- Your objective -
Find the lines in the entries that follow where the word "node" occurs, and state how many there are, with no other words.

- Data extracts -

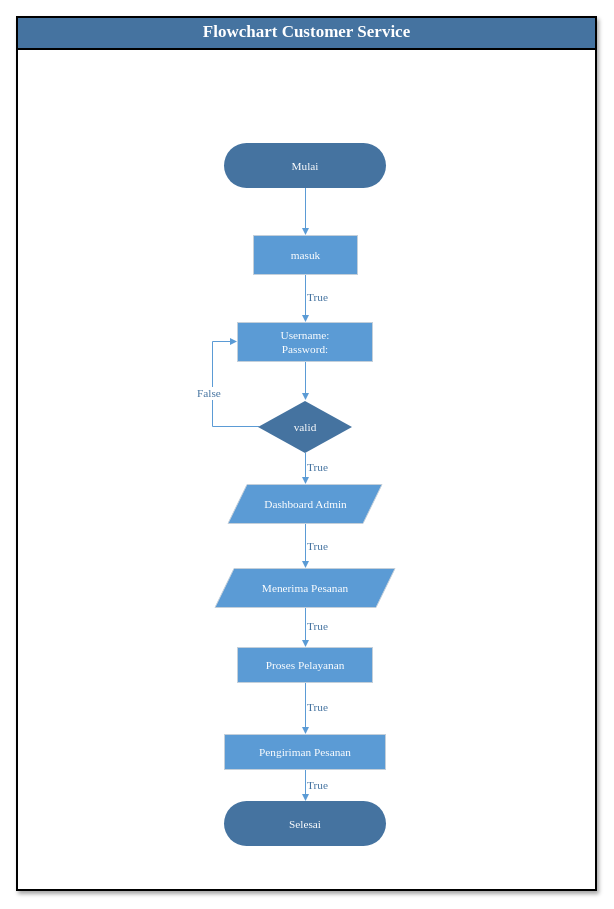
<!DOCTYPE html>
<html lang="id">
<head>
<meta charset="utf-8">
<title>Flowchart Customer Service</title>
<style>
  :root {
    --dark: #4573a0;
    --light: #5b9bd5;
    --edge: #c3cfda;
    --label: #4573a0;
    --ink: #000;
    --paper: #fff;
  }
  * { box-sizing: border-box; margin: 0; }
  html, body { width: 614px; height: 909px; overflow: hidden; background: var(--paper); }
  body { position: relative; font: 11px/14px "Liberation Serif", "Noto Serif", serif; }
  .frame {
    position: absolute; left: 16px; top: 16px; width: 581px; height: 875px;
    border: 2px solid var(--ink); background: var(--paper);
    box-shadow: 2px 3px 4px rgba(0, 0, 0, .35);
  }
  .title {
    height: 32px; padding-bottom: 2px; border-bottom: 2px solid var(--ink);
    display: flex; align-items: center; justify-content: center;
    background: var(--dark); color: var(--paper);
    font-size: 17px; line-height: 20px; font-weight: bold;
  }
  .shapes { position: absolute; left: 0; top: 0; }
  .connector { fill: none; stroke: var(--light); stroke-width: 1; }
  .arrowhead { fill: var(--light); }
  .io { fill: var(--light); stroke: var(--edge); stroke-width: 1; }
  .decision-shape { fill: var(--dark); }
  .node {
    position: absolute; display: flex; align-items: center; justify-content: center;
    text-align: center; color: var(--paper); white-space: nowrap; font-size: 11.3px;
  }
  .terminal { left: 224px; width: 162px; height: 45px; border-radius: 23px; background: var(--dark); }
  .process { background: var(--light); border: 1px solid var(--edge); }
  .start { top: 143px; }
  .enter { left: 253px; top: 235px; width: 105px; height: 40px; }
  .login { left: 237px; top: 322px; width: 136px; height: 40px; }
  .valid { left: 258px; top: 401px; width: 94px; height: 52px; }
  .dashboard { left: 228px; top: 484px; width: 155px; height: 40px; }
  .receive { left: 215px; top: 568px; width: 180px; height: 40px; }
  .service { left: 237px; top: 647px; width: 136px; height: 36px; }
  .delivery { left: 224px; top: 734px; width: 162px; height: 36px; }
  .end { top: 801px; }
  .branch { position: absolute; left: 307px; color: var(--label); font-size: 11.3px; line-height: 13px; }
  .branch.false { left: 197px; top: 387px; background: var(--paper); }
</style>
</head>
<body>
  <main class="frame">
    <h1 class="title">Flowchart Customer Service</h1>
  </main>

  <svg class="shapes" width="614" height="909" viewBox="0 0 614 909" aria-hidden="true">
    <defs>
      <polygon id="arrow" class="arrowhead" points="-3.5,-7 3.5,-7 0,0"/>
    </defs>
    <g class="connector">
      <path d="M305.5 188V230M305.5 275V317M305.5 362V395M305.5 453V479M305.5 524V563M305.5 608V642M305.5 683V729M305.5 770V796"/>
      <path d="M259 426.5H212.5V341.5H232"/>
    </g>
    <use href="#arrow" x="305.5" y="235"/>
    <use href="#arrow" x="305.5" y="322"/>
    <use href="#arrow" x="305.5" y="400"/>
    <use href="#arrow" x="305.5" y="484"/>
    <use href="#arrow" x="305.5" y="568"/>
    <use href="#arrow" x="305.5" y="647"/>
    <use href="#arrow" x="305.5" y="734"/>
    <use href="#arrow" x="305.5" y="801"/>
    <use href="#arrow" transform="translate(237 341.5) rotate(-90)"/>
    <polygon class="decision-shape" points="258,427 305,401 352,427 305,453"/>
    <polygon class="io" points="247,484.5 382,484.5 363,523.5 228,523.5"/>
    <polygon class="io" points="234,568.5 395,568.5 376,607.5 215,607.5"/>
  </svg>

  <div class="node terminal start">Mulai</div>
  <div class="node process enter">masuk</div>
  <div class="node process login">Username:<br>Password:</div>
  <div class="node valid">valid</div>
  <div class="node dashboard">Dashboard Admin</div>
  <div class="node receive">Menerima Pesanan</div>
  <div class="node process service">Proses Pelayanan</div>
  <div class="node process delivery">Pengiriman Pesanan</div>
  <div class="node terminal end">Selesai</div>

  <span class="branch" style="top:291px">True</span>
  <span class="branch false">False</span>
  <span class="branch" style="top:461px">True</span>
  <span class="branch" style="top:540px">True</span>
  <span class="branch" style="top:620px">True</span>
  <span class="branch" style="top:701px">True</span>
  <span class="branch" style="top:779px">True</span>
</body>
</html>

* * *

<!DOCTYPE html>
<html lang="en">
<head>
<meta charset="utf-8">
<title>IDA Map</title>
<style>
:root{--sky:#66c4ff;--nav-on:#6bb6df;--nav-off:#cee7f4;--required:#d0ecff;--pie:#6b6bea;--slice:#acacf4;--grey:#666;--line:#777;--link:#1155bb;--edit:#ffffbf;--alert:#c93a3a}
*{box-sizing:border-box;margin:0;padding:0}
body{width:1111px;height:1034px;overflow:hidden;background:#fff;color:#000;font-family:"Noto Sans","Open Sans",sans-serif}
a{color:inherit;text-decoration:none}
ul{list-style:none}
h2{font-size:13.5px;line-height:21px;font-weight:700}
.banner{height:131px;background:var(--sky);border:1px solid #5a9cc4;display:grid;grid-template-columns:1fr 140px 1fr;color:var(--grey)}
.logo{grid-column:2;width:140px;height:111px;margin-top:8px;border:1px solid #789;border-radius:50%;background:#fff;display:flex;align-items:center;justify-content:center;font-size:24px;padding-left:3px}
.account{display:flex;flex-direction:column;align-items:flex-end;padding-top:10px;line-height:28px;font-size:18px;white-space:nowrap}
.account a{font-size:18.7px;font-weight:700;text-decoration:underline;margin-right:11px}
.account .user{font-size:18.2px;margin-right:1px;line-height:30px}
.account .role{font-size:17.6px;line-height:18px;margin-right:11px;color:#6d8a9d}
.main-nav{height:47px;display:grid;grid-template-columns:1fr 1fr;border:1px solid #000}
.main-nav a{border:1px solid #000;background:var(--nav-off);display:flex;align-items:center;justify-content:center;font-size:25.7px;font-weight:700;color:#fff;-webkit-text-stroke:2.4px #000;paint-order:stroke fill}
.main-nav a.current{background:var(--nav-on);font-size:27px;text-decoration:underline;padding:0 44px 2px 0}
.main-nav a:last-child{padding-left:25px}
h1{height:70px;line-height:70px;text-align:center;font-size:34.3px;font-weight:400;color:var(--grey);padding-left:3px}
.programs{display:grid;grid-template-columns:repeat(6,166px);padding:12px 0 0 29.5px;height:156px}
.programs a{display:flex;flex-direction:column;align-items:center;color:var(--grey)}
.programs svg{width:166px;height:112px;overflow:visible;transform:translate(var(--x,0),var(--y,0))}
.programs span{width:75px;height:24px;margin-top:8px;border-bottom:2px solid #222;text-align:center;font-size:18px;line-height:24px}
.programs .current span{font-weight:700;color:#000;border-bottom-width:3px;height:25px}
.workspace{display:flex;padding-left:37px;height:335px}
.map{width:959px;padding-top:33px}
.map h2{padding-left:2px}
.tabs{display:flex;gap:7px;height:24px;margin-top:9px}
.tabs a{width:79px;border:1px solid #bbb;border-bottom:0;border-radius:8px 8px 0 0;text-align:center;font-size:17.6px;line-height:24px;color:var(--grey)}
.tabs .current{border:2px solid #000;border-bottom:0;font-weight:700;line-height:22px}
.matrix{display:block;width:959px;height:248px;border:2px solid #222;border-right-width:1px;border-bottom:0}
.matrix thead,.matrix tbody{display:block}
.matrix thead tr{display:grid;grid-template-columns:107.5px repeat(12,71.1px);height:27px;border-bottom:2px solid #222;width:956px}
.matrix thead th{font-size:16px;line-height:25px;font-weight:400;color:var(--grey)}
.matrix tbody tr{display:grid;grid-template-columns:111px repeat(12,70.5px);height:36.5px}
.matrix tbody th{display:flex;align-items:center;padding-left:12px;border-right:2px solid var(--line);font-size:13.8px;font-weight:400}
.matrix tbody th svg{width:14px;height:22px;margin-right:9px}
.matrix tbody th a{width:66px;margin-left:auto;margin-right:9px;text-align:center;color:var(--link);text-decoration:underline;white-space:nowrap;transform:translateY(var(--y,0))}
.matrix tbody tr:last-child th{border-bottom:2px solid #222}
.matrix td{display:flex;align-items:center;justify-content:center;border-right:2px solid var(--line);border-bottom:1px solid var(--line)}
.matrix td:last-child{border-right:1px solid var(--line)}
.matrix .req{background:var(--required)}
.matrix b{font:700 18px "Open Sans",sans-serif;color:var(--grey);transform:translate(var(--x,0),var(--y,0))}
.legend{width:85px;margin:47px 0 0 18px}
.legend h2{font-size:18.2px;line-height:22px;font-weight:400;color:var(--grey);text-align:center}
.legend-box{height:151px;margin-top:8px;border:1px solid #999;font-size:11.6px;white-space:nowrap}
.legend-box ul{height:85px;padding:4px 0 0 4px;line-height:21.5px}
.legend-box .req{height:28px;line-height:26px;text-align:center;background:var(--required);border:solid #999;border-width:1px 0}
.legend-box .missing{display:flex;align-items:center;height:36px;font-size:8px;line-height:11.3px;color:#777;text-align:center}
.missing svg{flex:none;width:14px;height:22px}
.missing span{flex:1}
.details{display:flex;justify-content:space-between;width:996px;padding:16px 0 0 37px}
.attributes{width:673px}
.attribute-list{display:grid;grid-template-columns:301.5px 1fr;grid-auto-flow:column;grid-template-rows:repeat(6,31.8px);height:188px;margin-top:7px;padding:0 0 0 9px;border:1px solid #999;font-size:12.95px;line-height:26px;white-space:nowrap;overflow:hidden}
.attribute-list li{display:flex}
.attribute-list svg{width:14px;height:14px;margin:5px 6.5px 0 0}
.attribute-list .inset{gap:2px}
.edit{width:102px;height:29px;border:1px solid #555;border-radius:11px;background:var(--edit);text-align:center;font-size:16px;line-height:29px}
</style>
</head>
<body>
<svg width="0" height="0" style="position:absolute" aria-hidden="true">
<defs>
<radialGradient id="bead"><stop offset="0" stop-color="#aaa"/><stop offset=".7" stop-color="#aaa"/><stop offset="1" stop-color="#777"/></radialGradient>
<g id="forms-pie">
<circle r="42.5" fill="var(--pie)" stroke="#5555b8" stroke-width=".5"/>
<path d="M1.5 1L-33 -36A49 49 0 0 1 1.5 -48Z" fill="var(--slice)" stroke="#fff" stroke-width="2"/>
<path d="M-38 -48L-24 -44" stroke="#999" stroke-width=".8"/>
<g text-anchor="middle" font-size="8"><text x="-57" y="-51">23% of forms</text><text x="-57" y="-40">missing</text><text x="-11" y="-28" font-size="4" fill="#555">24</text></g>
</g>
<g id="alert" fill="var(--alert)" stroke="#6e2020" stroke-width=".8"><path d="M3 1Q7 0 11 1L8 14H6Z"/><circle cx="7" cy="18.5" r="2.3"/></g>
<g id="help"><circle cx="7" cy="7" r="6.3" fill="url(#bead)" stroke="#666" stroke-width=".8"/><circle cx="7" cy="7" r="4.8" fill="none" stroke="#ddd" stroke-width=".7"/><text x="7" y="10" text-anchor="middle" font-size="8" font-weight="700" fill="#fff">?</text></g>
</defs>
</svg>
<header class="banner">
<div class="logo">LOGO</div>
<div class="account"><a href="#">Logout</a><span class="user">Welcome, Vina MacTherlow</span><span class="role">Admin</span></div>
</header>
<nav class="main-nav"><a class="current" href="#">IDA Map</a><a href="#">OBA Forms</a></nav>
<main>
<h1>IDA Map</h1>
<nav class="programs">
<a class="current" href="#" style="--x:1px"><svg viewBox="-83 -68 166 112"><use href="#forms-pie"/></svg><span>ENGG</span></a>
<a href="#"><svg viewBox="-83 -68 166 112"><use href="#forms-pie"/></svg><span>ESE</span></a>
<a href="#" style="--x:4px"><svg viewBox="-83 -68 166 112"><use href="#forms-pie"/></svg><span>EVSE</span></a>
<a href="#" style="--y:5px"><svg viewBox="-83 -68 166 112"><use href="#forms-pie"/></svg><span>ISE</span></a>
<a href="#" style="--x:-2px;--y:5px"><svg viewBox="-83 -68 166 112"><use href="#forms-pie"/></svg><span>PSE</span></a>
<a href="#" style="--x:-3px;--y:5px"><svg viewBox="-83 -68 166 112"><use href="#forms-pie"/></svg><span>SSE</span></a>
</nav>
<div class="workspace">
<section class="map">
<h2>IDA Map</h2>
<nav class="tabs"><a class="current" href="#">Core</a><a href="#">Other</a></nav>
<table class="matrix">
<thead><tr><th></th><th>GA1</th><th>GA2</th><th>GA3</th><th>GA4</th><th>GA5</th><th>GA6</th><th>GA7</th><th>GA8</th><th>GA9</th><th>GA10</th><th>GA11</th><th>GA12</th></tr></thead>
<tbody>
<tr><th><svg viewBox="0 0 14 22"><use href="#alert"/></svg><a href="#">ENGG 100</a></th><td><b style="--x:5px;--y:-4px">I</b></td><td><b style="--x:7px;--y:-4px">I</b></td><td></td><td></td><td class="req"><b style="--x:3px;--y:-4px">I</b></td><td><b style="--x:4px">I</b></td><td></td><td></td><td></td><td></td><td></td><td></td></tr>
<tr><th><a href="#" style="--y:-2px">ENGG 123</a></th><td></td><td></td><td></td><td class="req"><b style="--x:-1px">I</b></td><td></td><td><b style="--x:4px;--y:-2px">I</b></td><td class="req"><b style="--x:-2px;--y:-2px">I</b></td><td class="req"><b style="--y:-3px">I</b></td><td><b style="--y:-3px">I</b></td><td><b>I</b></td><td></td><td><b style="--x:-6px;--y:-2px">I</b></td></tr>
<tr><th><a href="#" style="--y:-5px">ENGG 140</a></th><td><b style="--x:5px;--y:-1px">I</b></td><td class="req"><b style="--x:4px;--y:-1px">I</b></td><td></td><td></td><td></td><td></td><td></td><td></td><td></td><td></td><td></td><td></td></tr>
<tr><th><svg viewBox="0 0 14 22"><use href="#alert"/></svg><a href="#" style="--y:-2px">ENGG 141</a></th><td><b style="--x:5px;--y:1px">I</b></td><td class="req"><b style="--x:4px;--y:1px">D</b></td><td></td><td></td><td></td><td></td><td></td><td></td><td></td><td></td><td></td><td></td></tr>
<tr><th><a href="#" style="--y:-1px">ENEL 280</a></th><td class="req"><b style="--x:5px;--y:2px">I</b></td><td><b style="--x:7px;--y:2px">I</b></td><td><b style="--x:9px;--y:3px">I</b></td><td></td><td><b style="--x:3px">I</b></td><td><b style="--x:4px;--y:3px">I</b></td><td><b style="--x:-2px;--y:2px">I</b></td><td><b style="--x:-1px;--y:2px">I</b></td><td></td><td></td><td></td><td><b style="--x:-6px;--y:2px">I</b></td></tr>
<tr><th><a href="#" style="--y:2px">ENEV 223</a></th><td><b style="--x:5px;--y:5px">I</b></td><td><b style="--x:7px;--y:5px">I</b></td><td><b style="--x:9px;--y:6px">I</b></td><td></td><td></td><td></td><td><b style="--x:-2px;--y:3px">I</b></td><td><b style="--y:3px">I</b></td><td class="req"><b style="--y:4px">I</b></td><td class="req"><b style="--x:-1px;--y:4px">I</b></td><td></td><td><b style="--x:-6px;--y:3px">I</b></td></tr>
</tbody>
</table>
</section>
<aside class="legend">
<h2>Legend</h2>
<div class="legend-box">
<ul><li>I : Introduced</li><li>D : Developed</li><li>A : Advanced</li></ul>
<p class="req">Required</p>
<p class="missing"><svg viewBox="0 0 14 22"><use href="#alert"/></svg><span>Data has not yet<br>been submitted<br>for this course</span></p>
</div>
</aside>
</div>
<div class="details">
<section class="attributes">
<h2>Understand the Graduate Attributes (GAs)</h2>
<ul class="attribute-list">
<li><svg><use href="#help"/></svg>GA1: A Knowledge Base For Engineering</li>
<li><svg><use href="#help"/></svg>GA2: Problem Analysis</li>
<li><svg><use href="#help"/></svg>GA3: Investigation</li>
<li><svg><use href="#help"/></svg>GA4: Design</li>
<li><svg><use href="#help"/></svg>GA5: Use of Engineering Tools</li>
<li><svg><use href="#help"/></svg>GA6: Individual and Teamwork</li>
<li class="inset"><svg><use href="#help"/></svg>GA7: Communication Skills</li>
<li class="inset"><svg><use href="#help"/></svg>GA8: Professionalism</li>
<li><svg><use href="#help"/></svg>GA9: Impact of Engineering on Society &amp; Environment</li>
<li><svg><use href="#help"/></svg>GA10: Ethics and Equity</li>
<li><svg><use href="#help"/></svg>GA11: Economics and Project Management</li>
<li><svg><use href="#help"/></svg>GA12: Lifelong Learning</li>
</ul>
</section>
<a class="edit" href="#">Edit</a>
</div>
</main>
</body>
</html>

- Task answer -
10